▶ _What you will do_
Within these records, how many lines hold "Ring"? Give the number alone.

▶ _Data for the task_
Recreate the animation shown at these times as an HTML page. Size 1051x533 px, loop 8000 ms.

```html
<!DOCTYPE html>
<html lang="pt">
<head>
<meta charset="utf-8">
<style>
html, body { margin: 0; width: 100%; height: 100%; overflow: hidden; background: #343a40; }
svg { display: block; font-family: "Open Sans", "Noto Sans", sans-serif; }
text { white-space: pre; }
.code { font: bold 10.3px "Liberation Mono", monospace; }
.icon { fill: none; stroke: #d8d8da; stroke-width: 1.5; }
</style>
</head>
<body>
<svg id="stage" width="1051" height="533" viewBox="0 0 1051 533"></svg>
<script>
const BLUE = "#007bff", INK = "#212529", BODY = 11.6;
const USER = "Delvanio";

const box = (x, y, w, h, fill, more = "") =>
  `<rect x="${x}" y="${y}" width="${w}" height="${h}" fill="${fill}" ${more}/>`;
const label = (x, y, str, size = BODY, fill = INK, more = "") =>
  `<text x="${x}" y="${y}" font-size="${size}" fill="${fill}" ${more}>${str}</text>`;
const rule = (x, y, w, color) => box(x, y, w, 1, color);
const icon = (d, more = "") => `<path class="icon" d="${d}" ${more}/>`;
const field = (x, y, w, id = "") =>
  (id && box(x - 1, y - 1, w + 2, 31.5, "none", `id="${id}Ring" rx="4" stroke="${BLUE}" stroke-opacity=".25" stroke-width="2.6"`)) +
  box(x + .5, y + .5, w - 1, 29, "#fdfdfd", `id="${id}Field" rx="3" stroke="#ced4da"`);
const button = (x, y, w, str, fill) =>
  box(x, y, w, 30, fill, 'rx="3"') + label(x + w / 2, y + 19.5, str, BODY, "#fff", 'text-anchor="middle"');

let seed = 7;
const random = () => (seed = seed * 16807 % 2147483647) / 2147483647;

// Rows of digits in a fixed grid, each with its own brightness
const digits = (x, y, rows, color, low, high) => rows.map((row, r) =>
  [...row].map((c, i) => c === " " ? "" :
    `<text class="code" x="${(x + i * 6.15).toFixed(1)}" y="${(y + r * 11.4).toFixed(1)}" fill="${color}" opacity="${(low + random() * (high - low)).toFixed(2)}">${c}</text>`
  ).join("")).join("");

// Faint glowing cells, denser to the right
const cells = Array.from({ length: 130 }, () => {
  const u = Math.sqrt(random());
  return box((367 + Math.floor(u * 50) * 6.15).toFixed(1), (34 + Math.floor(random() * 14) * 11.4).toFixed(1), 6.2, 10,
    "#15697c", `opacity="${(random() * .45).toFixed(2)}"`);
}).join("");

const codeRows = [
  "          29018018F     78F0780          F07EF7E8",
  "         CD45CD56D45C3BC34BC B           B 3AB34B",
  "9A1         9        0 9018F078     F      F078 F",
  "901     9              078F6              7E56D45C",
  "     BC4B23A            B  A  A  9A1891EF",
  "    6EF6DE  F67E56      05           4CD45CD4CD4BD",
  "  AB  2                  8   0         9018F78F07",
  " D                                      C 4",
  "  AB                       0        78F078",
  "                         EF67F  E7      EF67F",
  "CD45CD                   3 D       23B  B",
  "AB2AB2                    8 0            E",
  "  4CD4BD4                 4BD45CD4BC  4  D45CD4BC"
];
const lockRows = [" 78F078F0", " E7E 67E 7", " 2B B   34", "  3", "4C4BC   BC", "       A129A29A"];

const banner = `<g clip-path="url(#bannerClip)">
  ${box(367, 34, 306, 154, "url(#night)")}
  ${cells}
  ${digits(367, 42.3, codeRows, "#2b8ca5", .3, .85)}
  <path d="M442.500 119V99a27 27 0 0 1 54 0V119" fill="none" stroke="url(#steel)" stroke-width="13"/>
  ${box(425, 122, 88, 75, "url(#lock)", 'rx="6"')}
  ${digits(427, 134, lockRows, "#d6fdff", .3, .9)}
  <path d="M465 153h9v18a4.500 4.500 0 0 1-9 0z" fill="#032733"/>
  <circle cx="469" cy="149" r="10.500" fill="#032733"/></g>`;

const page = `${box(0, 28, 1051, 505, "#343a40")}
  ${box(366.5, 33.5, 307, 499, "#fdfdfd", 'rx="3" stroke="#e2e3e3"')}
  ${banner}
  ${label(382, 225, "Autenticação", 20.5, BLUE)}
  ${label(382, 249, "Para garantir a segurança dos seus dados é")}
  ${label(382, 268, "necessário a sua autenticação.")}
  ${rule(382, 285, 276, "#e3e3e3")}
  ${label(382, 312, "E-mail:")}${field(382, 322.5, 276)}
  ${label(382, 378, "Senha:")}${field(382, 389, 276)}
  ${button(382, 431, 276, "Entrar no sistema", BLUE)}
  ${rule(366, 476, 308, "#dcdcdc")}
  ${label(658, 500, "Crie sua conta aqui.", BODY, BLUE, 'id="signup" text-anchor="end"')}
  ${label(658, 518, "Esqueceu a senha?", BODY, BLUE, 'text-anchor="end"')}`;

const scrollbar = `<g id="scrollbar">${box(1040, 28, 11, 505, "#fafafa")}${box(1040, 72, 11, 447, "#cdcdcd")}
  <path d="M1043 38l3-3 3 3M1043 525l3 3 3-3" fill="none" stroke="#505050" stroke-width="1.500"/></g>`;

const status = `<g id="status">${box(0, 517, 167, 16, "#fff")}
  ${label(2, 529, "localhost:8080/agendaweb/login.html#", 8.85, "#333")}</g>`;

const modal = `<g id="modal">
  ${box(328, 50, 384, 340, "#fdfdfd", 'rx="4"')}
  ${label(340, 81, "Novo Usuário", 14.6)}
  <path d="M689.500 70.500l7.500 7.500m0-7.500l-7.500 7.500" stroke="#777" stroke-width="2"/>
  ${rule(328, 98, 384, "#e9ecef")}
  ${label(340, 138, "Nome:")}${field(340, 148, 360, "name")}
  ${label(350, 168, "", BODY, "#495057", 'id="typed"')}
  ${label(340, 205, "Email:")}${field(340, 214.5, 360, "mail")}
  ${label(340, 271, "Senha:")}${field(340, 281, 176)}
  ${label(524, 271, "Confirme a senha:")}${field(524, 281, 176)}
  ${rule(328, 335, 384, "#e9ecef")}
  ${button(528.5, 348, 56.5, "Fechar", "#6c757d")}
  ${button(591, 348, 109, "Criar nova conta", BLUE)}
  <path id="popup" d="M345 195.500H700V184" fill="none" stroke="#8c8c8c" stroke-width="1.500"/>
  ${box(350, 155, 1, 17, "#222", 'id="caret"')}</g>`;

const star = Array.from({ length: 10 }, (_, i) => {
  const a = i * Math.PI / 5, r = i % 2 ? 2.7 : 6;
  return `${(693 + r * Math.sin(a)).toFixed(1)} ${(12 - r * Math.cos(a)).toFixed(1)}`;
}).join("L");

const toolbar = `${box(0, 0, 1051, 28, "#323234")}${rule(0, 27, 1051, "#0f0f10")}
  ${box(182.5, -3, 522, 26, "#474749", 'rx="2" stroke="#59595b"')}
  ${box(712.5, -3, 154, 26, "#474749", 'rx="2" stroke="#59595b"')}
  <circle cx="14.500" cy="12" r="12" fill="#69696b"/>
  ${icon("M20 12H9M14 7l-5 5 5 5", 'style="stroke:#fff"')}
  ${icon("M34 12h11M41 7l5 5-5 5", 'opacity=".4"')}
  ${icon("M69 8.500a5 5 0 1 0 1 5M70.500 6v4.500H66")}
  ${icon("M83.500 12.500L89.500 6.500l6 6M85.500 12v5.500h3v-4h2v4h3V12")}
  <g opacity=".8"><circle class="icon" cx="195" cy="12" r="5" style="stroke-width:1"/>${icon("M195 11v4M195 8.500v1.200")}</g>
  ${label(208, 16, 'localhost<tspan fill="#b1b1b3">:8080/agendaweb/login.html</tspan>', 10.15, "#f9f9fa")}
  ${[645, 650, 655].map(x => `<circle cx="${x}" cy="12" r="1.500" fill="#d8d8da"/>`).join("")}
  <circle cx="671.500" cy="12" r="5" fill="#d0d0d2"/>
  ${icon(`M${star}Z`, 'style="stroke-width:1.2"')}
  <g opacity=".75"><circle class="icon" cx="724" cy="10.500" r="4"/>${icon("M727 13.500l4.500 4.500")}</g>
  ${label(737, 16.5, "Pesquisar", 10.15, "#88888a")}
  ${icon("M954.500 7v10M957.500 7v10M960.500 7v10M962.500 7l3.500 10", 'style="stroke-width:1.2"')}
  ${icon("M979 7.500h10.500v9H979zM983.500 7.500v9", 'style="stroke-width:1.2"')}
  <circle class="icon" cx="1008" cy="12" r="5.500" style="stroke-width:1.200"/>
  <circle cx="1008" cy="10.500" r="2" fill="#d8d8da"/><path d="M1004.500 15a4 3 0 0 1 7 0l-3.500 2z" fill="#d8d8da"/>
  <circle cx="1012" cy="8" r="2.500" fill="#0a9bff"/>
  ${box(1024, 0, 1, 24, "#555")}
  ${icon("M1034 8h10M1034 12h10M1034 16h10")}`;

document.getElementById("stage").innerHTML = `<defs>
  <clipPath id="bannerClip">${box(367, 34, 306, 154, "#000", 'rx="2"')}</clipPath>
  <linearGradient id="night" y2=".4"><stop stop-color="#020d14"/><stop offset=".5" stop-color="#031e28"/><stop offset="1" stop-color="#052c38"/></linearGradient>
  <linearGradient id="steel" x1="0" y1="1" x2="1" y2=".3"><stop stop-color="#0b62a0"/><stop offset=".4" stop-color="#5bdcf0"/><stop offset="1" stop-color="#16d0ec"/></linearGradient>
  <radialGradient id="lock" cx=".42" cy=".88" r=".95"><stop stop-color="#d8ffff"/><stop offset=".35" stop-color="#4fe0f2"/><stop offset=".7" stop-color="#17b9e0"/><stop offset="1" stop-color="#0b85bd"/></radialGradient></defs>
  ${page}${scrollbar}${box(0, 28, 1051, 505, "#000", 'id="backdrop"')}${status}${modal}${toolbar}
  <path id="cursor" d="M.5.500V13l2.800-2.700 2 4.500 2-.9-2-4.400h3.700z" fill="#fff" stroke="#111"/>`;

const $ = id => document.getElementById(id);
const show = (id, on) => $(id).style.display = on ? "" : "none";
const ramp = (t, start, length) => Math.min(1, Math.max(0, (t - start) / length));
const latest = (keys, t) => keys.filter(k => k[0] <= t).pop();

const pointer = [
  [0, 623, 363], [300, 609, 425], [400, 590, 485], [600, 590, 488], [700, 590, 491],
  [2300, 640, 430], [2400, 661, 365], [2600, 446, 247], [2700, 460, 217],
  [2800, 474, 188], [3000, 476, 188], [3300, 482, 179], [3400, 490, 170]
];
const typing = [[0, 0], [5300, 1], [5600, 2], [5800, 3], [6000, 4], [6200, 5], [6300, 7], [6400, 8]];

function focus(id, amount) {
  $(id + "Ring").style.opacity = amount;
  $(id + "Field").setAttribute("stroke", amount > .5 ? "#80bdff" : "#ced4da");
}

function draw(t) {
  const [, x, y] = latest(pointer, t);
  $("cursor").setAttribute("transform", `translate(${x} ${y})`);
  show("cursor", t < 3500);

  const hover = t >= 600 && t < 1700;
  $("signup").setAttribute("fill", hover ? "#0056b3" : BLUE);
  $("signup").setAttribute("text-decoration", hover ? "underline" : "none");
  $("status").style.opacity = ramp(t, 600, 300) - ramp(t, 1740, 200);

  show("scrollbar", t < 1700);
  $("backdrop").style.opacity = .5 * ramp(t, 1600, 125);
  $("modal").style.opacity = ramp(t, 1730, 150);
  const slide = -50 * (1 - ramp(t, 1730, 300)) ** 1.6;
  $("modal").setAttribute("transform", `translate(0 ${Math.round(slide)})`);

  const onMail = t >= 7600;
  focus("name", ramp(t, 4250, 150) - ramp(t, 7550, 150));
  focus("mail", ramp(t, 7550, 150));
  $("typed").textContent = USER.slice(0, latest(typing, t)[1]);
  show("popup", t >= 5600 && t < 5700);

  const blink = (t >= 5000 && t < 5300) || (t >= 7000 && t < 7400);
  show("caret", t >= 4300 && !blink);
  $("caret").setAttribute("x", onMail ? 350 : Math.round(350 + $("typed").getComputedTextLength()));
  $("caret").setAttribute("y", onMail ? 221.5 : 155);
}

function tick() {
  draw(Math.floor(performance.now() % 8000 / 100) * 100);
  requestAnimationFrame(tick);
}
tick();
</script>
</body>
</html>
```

▶ _Result_
2